▸ Exercise aim: Go through the entries below and say how many lines contain the string "nearest"; write only that number.

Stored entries
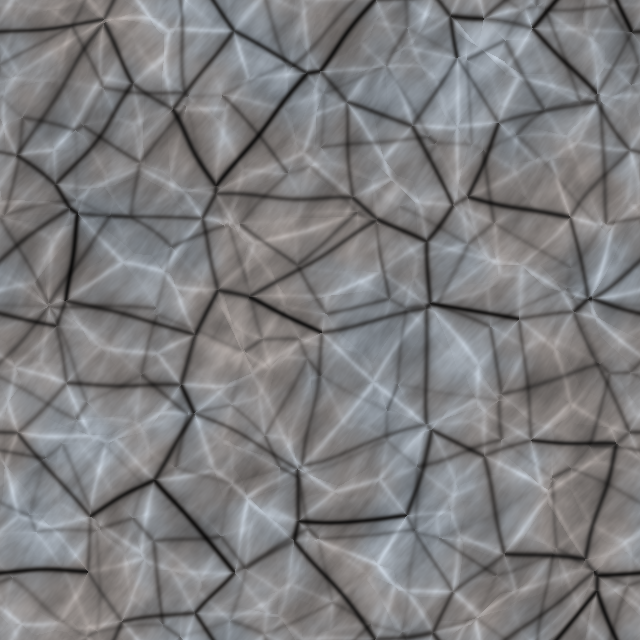
Write a WebGL 1 fragment shader that draws this texture.

```glsl
precision highp float;
// Creased grey rock that tiles: two wrapped Voronoi layers give dark cracks along
// the cell borders and pale ridges along the medial axes of the cells, over
// cloudy gradient noise and fine diagonal grain.
uniform vec2 u_resolution;

vec2 hash2(vec2 p) {
  vec3 q = fract(p.xyx * vec3(0.1031, 0.1030, 0.0973));
  q += dot(q, q.yzx + 33.33);
  return fract((q.xx + q.yz) * q.zy);
}

// Gradient noise that wraps after a whole number of lattice steps.
float cornerSlope(vec2 corner, vec2 offset, vec2 period, float seed) {
  float angle = 6.2832 * hash2(mod(corner, period) + seed).x;
  return dot(vec2(cos(angle), sin(angle)), offset);
}

float noise(vec2 p, vec2 period, float seed) {
  vec2 i = floor(p), f = p - i, e = vec2(1.0, 0.0);
  vec2 u = f * f * f * (f * (f * 6.0 - 15.0) + 10.0);
  float low = mix(cornerSlope(i, f, period, seed),
                  cornerSlope(i + e.xy, f - e.xy, period, seed), u.x);
  float high = mix(cornerSlope(i + e.yx, f - e.yx, period, seed),
                   cornerSlope(i + e.xx, f - e.xx, period, seed), u.x);
  return mix(low, high, u.y);
}

float fbm(vec2 p, vec2 period, float seed) {
  float sum = 0.0, gain = 1.0;
  for (int i = 0; i < 4; i++) {
    sum += gain * noise(p, period, seed + float(i) * 17.0);
    p *= 2.0;
    period *= 2.0;
    gain *= 0.55;
  }
  return sum;
}

// x: distance to the crack, y: distance to the ridge, z: strength of this crack.
vec3 creases(vec2 uv, float cells, float seed) {
  vec2 p = uv * cells, base = floor(p), home = base, toHome = vec2(0.0);
  float nearest = 9.0;
  for (int y = -1; y <= 1; y++) {
    for (int x = -1; x <= 1; x++) {
      vec2 cell = base + vec2(float(x), float(y));
      vec2 d = cell + hash2(mod(cell, cells) + seed) - p;
      if (dot(d, d) < nearest) {
        nearest = dot(d, d);
        toHome = d;
        home = cell;
      }
    }
  }
  // The two closest borders of the home cell: equal distances form the ridge.
  float first = 9.0, second = 9.0, strength = 0.0;
  vec2 firstNormal = vec2(1.0, 0.0), secondNormal = vec2(0.0, 1.0);
  for (int y = -2; y <= 2; y++) {
    for (int x = -2; x <= 2; x++) {
      if (x == 0 && y == 0) continue;
      vec2 cell = home + vec2(float(x), float(y));
      vec2 d = cell + hash2(mod(cell, cells) + seed) - p;
      vec2 normal = normalize(d - toHome);
      float border = dot(0.5 * (d + toHome), normal);
      if (border < first) {
        second = first;
        secondNormal = firstNormal;
        first = border;
        firstNormal = normal;
        strength = hash2(mod(cell, cells) + mod(home, cells) + seed + 5.0).y;
      } else if (border < second) {
        second = border;
        secondNormal = normal;
      }
    }
  }
  float ridge = (second - first) / max(length(firstNormal - secondNormal), 0.5);
  return vec3(vec2(max(first, 0.0), ridge) / cells, strength);
}

// Sharp core with a soft halo.
float crackShade(float d) {
  return 0.5 * exp(-d * d / 0.000018) + 0.28 * exp(-d / 0.013);
}

float ridgeGlow(float d) {
  return 0.6 * exp(-d * d / 0.00002) + 0.5 * exp(-d / 0.014);
}

void main() {
  vec2 uv = gl_FragCoord.xy / u_resolution;
  vec2 bend = vec2(noise(uv * 7.0, vec2(7.0), 3.0), noise(uv * 7.0, vec2(7.0), 41.0));
  vec2 warped = uv + 0.014 * bend;

  // Rock body: broad clouds, and grain sheared along the rising diagonal.
  float clouds = fbm(uv * 5.0, vec2(5.0), 11.0);
  float mottle = fbm(warped * 14.0, vec2(14.0), 23.0);
  vec2 sheared = vec2(warped.x * 15.0, (warped.y - warped.x) * 26.0);
  float grain = fbm(sheared, vec2(15.0, 26.0), 57.0);
  float tone = 0.51 + 0.11 * clouds + 0.07 * mottle + 0.09 * grain;

  // Main folds, then a fainter and finer set.
  vec3 folds = creases(warped, 6.0, 7.0);
  vec3 veins = creases(warped + 0.37, 8.0, 71.0);
  float patches = smoothstep(-0.35, 0.35, noise(uv * 6.0, vec2(6.0), 83.0));
  tone += 0.17 * mix(0.5, 1.0, patches) * ridgeGlow(folds.y);
  tone += 0.08 * mix(1.0, 0.3, patches) * ridgeGlow(veins.y);
  tone *= 1.0 - mix(0.4, 1.1, folds.z) * crackShade(folds.x);
  tone *= 1.0 - mix(0.1, 0.5, veins.z) * crackShade(veins.x);

  // Brown in the dark patches, pale blue in the light ones.
  float cool = fbm(uv * 4.0, vec2(4.0), 97.0) + 0.5 * clouds + 1.2 * (tone - 0.5);
  vec3 brown = vec3(1.035, 0.99, 0.97), blue = vec3(0.965, 1.0, 1.04);
  vec3 color = tone * mix(brown, blue, smoothstep(-0.5, 0.5, cool));
  color += 0.035 * smoothstep(0.2, 0.8, cool) * vec3(0.6, 0.9, 1.2);
  gl_FragColor = vec4(clamp(color, 0.0, 1.0), 1.0);
}
```
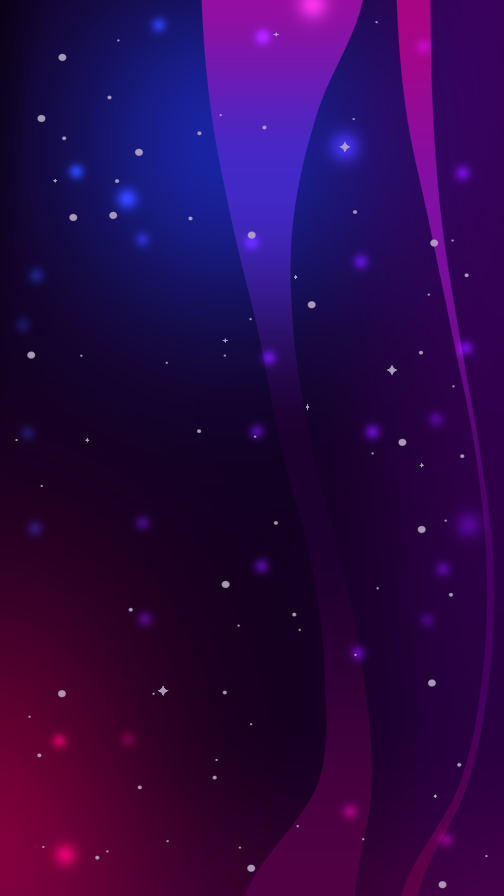
Give the GLSL for this background, as a WebGL 2 fragment shader.

```glsl
#version 300 es
precision highp float;
// Night gradient with two curved translucent ribbons, soft glows and scattered stars.
uniform vec2 u_resolution;
out vec4 fragColor;

vec3 hash3(vec2 cell) {
  vec3 q = fract(cell.xyx * vec3(0.1031, 0.1030, 0.0973));
  q += dot(q, q.yxz + 33.33);
  return fract((q.xxy + q.yzz) * q.zyx);
}

float glow(vec2 p, vec2 center, vec2 radius) {
  vec2 d = (p - center) / radius;
  return exp(-dot(d, d));
}

// Catmull-Rom curve through evenly spaced heights
float edge(float[9] x, float y) {
  float s = clamp(y, 0.0, 0.9999) * 8.0;
  int i = int(s);
  float t = fract(s);
  float a = x[max(i - 1, 0)], b = x[i], c = x[i + 1], d = x[min(i + 2, 8)];
  return b + 0.5 * t * (c - a + t * (2.0 * a - 5.0 * b + 4.0 * c - d
       + t * (3.0 * (b - c) + d - a)));
}

float between(float x, float left, float right, float aa) {
  return smoothstep(-aa, aa, x - left) * smoothstep(-aa, aa, right - x);
}

// Four-pointed star with concave sides
float sparkle(vec2 d, float radius, float aa) {
  vec2 root = sqrt(abs(d));
  float reach = root.x + root.y;
  return 1.0 - smoothstep(-aa, aa, reach * reach - radius);
}

// Offset from the jittered center of a grid cell
vec2 scatter(vec2 p, float size, float seed, out vec3 rnd) {
  vec2 id = floor(p / size);
  rnd = hash3(id + seed);
  return p - (id + 0.2 + 0.6 * rnd.xy) * size;
}

vec3 background(vec2 p) {
  vec3 color = vec3(0.07, 0.0, 0.12);
  color += vec3(0.03, 0.14, 0.52) * glow(p, vec2(0.25, 0.16), vec2(0.18, 0.20));
  color += vec3(0.15, 0.0, 0.22) * smoothstep(0.3, 0.56, p.x) * mix(1.0, 0.5, p.y);
  color += vec3(0.36, 0.0, 0.08) * glow(p, vec2(-0.02, 0.9), vec2(0.19, 0.25));
  color += vec3(0.13, 0.0, 0.06) * smoothstep(0.8, 1.05, p.y);
  return color * mix(0.6, 1.0, smoothstep(0.0, 0.06, p.x + 0.1 * p.y));
}

vec3 wideRibbonColor(float y) {
  vec3 color = mix(vec3(0.6, 0.05, 0.62), vec3(0.26, 0.16, 0.78), smoothstep(-0.03, 0.2, y));
  color = mix(color, vec3(0.11, 0.0, 0.18), smoothstep(0.2, 0.5, y));
  return mix(color, vec3(0.31, 0.0, 0.26), smoothstep(0.58, 1.0, y));
}

vec3 thinRibbonColor(float y) {
  vec3 color = mix(vec3(0.66, 0.02, 0.52), vec3(0.5, 0.06, 0.64), smoothstep(0.0, 0.24, y));
  color = mix(color, vec3(0.27, 0.0, 0.37), smoothstep(0.22, 0.65, y));
  return mix(color, vec3(0.36, 0.0, 0.28), smoothstep(0.75, 1.0, y));
}

void main() {
  // x and y run from the upper left, in units of the canvas
  vec2 uv = gl_FragCoord.xy / u_resolution;
  uv.y = 1.0 - uv.y;
  vec2 p = uv * vec2(0.5625, 1.0);
  float aa = 0.8 / u_resolution.y;
  vec3 color = background(p);

  // Ribbons
  float wide = between(uv.x,
    edge(float[9](0.400, 0.419, 0.461, 0.514, 0.558, 0.616, 0.644, 0.630, 0.486), uv.y),
    edge(float[9](0.720, 0.630, 0.581, 0.583, 0.620, 0.676, 0.720, 0.738, 0.704), uv.y), aa * 1.8);
  float thin = between(uv.x,
    edge(float[9](0.787, 0.806, 0.852, 0.898, 0.942, 0.965, 0.958, 0.912, 0.796), uv.y),
    edge(float[9](0.854, 0.859, 0.877, 0.912, 0.951, 0.979, 0.972, 0.928, 0.829), uv.y), aa * 1.8);
  color = mix(color, wideRibbonColor(uv.y), wide);
  color = mix(color, thinRibbonColor(uv.y), thin);

  // Soft lights, tinted by their region
  vec3 tint = mix(vec3(0.12, 0.3, 0.9), vec3(0.4, 0.06, 0.8), smoothstep(0.15, 0.4, p.x + 0.3 * p.y));
  tint = mix(tint, vec3(0.75, 0.0, 0.35), smoothstep(0.65, 0.8, p.y - 0.4 * p.x));
  vec3 rnd;
  vec2 offset = scatter(p, 0.11, 7.0, rnd);
  float light = step(rnd.z, 0.55) * (0.2 + 0.5 * rnd.x) * glow(offset, vec2(0.0), vec2(0.008));
  light += 0.7 * glow(p, vec2(0.142, 0.222), vec2(0.011));
  light += 0.6 * glow(p, vec2(0.073, 0.954), vec2(0.012));
  light += 0.4 * glow(p, vec2(0.523, 0.586), vec2(0.014));
  color += tint * light;
  color += vec3(0.4, 0.15, 0.3) * glow(p, vec2(0.349, 0.005), vec2(0.016));

  // Round stars in three sizes, then small and large sparkles
  float stars = 0.0;
  for (int i = 0; i < 3; i++) {
    float size = float(i);
    offset = scatter(p, 0.075 + 0.015 * size, 19.0 + 23.0 * size, rnd);
    float radius = 0.0011 + 0.0004 * size + 0.0005 * size * size;
    float disc = 1.0 - smoothstep(-aa, aa, length(offset * vec2(0.9, 1.0)) - radius);
    stars = max(stars, disc * step(rnd.z, 0.32));
  }
  offset = scatter(p, 0.14, 41.0, rnd);
  stars = max(stars, sparkle(offset, 0.004, aa) * step(rnd.z, 0.3));
  vec2 bright[3] = vec2[3](vec2(0.385, 0.164), vec2(0.4375, 0.413), vec2(0.182, 0.771));
  for (int i = 0; i < 3; i++) stars = max(stars, sparkle(p - bright[i], 0.009, aa));
  color += vec3(0.15, 0.12, 0.5) * glow(p, bright[0], vec2(0.016));
  color = mix(color, vec3(0.72, 0.66, 0.78), stars * 0.9);
  fragColor = vec4(color, 1.0);
}
```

▸ Written solution: 3